ST. LOUIS (KMOX) — My first full day at KMOX was on a Sunday morning: August 3, 1997. I had been hired just two days earlier to serve as a part-time producer at the legendary station.
As a kid, I had always dreamed of being able to see what it was like behind the curtain at One Memorial Drive. Now, at age 22, suddenly I was one of the people behind that curtain. Just like that.
At 6:00 AM, as I settled into my seat in “Producer B,” a room with three computers, two phones and plenty of blinking lights, I quickly introduced myself to the Sunday staff. Our news anchor, Bill Reker, said hello. The news and engineering crew met me for the first time and went over several procedures in case of breaking news, weather, etc.
At 7:00 AM, the tone at the top of the hour signaled the start of CBS News. Four minutes later, Reker began his local newscast. I was playing and logging commercials, watching monitors, answering phone calls. It was a little overwhelming for a recent college grad, but I pretended like it wasn’t. This is what I signed up for.
Then just before 7:15 AM, I heard someone walk into the room to my left. The voice was unmistakable and immediately brought me back to my youth: “Good morning, how are you?”
He smiled and stuck out his hand to shake mine: “Ron Jacober.”
Just as he did for this aspiring sportscaster in the summer of ’97, Ron Jacober has been putting people at ease since he began his radio career in 1969.
I think that’s Ron’s best quality: making people comfortable. It started with his now-legendary interview sessions with Muhammad Ali and Harry Caray. Former Cardinals general manager Walt Jocketty looked forward to Sundays with Ron, a tradition that John Mozeliak currently enjoys. It wasn’t until his appearances with Ron that Tony La Russa developed a closer relationship with Cardinals fans. Whether you were a team executive, athletic director or spokesperson, you knew that Ron’s show was the place to be. He was going to ask the pertinent questions — but he was going to do it right, always.

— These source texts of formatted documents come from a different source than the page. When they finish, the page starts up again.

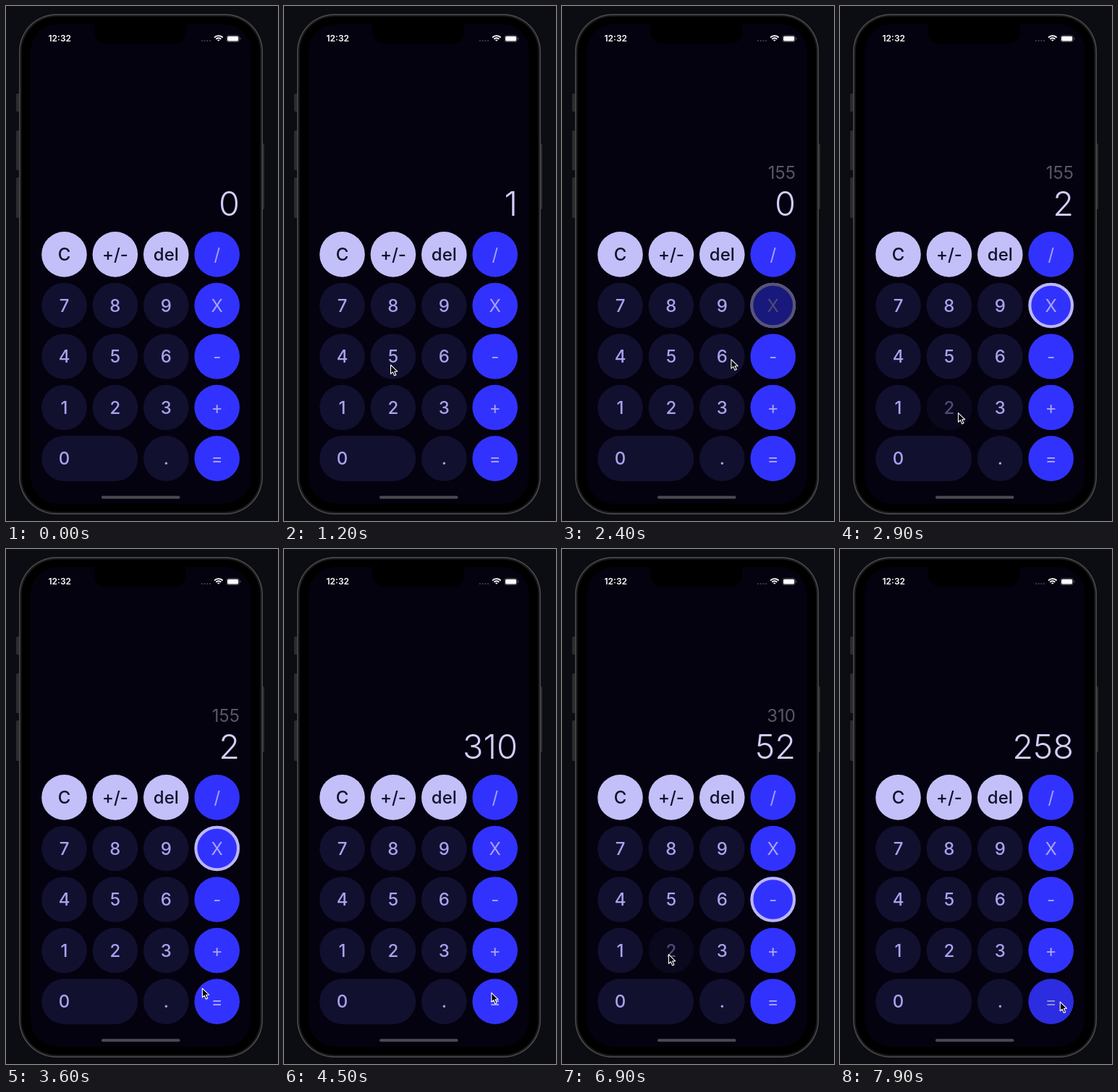
Write an HTML page with a canvas that moves like this. It is 376 by 712 pixels and loops after 8 s.

```html
<!DOCTYPE html>
<html lang="en">
<head>
<meta charset="utf-8">
<title>Calculator</title>
<style>
html, body { margin: 0; width: 100%; height: 100%; overflow: hidden; background: #0b0d12; }
canvas { display: block; width: 376px; height: 712px; }
</style>
</head>
<body>
<canvas id="stage"></canvas>
<script>
const W = 376, H = 712, LOOP = 8000, STEP = 100;
const canvas = document.getElementById('stage');
const ctx = canvas.getContext('2d');
const ratio = window.devicePixelRatio || 1;
canvas.width = W * ratio;
canvas.height = H * ratio;

const FONT = 'Inter, "Liberation Sans", sans-serif';
const SCREEN = '#04020f';
const STYLES = {
  light: { fill: '#c3c0f9', ink: '#14112f', weight: 500 },
  dark: { fill: '#12102f', ink: '#a9a3ee', weight: 500 },
  op: { fill: '#3232ff', ink: '#a9a4f1', weight: 400 }
};

const RADIUS = 31.3, PITCH_X = 70.4, PITCH_Y = 70.55;
const ROWS = ['C +/- del /', '7 8 9 X', '4 5 6 -', '1 2 3 +', '0  . ='];
const KEYS = ROWS.flatMap((line, row) => line.split(' ').map((label, col) => ({
  label,
  x: 80.5 + col * PITCH_X,
  y: 343.4 + row * PITCH_Y,
  wide: label === '0',
  style: STYLES[col === 3 ? 'op' : row === 0 ? 'light' : 'dark']
}))).filter(key => key.label);

// Every visit: glide to the key, wait, then tap it once or more.
const TRAVEL = 200, PRESS = 150, FADE = 250, TAP = 300;
const visit = (label, arrive, dx, dy, count = 1) => {
  const key = KEYS.find(k => k.label === label);
  return { label, arrive, count, x: key.x + dx, y: key.y + dy };
};
const VISITS = [
  visit('0', 0, 20, -10, 0),
  visit('1', 500, 6, 4),
  visit('5', 1200, -4, 11, 2),
  visit('X', 2000, 12, 0),
  visit('2', 2500, 12, 7),
  visit('=', 3650, -5.5, -12.5),
  visit('-', 4700, 4, 31),
  visit('5', 5550, 19.5, 21),
  visit('2', 6500, -4, 5),
  visit('=', 7420, 12, 0)
];
const TAPS = VISITS.flatMap(({ label, arrive, count }) =>
  Array.from({ length: count }, (_, i) => ({ label, up: arrive + (i + 1) * TAP })));

const OPERATIONS = {
  '/': (a, b) => a / b, 'X': (a, b) => a * b, '-': (a, b) => a - b, '+': (a, b) => a + b
};
const clamp = u => Math.max(0, Math.min(1, u));
const mix = (a, b, u) => a + (b - a) * u;
const ease = u => u < 0.5 ? 2 * u * u : 1 - 2 * (1 - u) ** 2;

function press(state, label) {
  const { value, previous, active } = state;
  if (label in OPERATIONS) return { value: '0', previous: value, active: label };
  if (label === '=') return { value: String(OPERATIONS[active](+previous, +value)) };
  return { ...state, value: value === '0' ? label : value + label };
}

function opacityOf(label, t) {
  const tap = TAPS.findLast(p => p.label === label && t >= p.up - PRESS);
  if (!tap) return 1;
  return t < tap.up
    ? mix(1, 0.2, ease((t - tap.up + PRESS) / PRESS))
    : mix(0.2, 1, ease(clamp((t - tap.up) / FADE)));
}

function box(x, y, w, h, r, fill) {
  ctx.beginPath();
  ctx.roundRect(x, y, w, h, r);
  ctx.fillStyle = fill;
  ctx.fill();
}

function write(text, x, y, size, color, align = 'center', weight = 400) {
  ctx.font = `${weight} ${size}px ${FONT}`;
  ctx.textAlign = align;
  ctx.fillStyle = color;
  ctx.fillText(text, x, y);
}

function drawPhone() {
  ctx.fillStyle = '#0b0d12';
  ctx.fillRect(0, 0, W, H);
  box(14, 121, 5, 25, 1.5, '#2b2c2e');
  box(14, 172, 5, 55, 1.5, '#2b2c2e');
  box(14, 237, 5, 56, 1.5, '#2b2c2e');
  box(353, 190, 4, 91, 1.5, '#2b2c2e');
  box(18, 11, 337, 692, 52, '#4c4c4e');
  box(19.4, 12.4, 334.2, 689.2, 50.6, '#1b1b1d');
  box(21.5, 14.5, 330, 685, 48.5, '#000');
  box(34, 25, 304.5, 663, 37, SCREEN);
  box(122, 20, 127, 32, [0, 0, 16, 16], '#000');
  box(132, 677.3, 108.5, 4, 2, '#4b494f');
}

function drawStatus() {
  write('12:32', 58.5, 49.3, 12, '#fff', 'left', 600);
  for (let i = 0; i < 4; i++) box(269.8 + i * 3.7, 46.9, 2.3, 2.3, 1.15, '#403e49');

  ctx.strokeStyle = '#fff';
  ctx.lineWidth = 1.9;
  for (let r = 1.5; r < 9; r += 3.2) {
    ctx.beginPath();
    ctx.arc(293.8, 49, r, -Math.PI * 0.76, -Math.PI * 0.24);
    ctx.stroke();
  }
  box(304.6, 40.3, 18, 9.6, 3, '#4a4851');
  box(305.4, 41.1, 16.4, 8, 2.3, SCREEN);
  box(306, 41.7, 15.2, 6.8, 1.7, '#fff');
  box(323.2, 43.6, 1.2, 3, 0.6, '#4a4851');
}

function drawKey({ label, x, y, wide, style }, active, opacity) {
  const width = 2 * RADIUS + (wide ? PITCH_X : 0);
  const shape = fill => box(x - RADIUS, y - RADIUS, width, 2 * RADIUS, RADIUS, fill);
  shape(style.fill);
  if (active) {
    ctx.beginPath();
    ctx.arc(x, y, RADIUS - 2, 0, 2 * Math.PI);
    ctx.strokeStyle = '#bcb7f1';
    ctx.lineWidth = 4;
    ctx.stroke();
  }
  write(label, x, y + 8.6, 24, style.ink, 'center', style.weight);
  ctx.globalAlpha = 1 - opacity;
  shape(SCREEN);
  ctx.globalAlpha = 1;
}

function drawPointer(t) {
  if (t < STEP) return;
  const i = VISITS.findLastIndex(v => t >= v.arrive - TRAVEL);
  const to = VISITS[i], from = VISITS[i - 1] || to;
  const u = ease(clamp((t - to.arrive + TRAVEL) / TRAVEL));
  ctx.save();
  ctx.translate(mix(from.x, to.x, u), mix(from.y, to.y, u));
  const arrow = new Path2D('M.6 .6V13.2L3.5 10.6L5.7 15.6L8 14.6L5.8 9.8L9.8 9.6Z');
  ctx.fillStyle = '#050505';
  ctx.fill(arrow);
  ctx.strokeStyle = '#fff';
  ctx.lineWidth = 1.1;
  ctx.lineJoin = 'round';
  ctx.stroke(arrow);
  ctx.restore();
}

function render(now) {
  const t = Math.floor((now % LOOP) / STEP) * STEP;
  const state = TAPS.filter(tap => t >= tap.up)
    .reduce((s, tap) => press(s, tap.label), { value: '0' });
  ctx.setTransform(ratio, 0, 0, ratio, 0, 0);
  drawPhone();
  drawStatus();
  if (state.previous) write(state.previous, 323, 238.5, 24, '#5a5866', 'right');
  write(state.value, 323, 289.5, 47, '#d3cefb', 'right', 300);
  for (const key of KEYS) drawKey(key, key.label === state.active, opacityOf(key.label, t));
  drawPointer(t);
}

const start = performance.now();
function tick() {
  render(performance.now() - start);
  requestAnimationFrame(tick);
}
tick();
</script>
</body>
</html>
```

Sunday at noon, Ron Jacober signed off as host of “Sports on a Sunday Morning” for the final time.
Oh, you’ll still hear his voice on the air. He’ll be making many appearances, especially when it can help put a St. Louis sports story into historical context. His ability to provide on-air warmth to both listeners and guests will always be appreciated — and needed.
That’s not to say Ron doesn’t have an opinion or two. He never hesitates to offer his take on a sports topic and certainly has the depth of knowledge to back it up. But in an age of attention-grabbing sports hosts, Ron continues to make the games and the sports personalities the story. It’s a lesson for all who are trying to make it in this business, including me.
I’ll challenge anyone to find a more versatile sportscaster — anywhere. Can Ron talk baseball? As a fan of Stan Musial, the game was part of Ron’s Highland, Ill. upbringing. Hockey? Ron was a Blues play-by-play announcer and worked alongside Hall of Famer Dan Kelly. Football? Ron hosted Sundays for decades. Basketball? Ron traveled around the country doing college games.
Golf, tennis, soccer, bowling, auto racing, horse racing, boat racing…name the sport and Ron had an expert on speed dial. He’s always surrounded himself with the best people in sports, always determined to learn more about the games he covers. It’s no wonder CBS Radio sent Ron to Sydney for the 2000 Olympics during his 44-year run, the second-longest of continuous sportscasting in St. Louis history, eclipsed only by Jack Buck (48 years).
Here’s what I’ve learned most from Ron: how to be a great husband and father. I’ve admired for years how he cared for his mother. The trips he took with his wife, Lois, and the love they share. How he beams with pride when talking about his sons, his grandchildren.
I’ll never forget attending his Missouri Sports Hall of Fame induction last year in Springfield, Mo. and seeing his family members seated together at a table. Just above them, on stage, was Ron, looking out over the crowd.
I walked up to the dais…and he smiled and stuck out his hand to shake mine.
I can only dream that someday I can retire on my own terms — with the grace and class of Ron Jacober.
Tom Ackerman is Sports Director at KMOX. Follow him on Twitter: @Ackerman1120
Send congratulations and well wishes to Ron here: Email Ron Jacober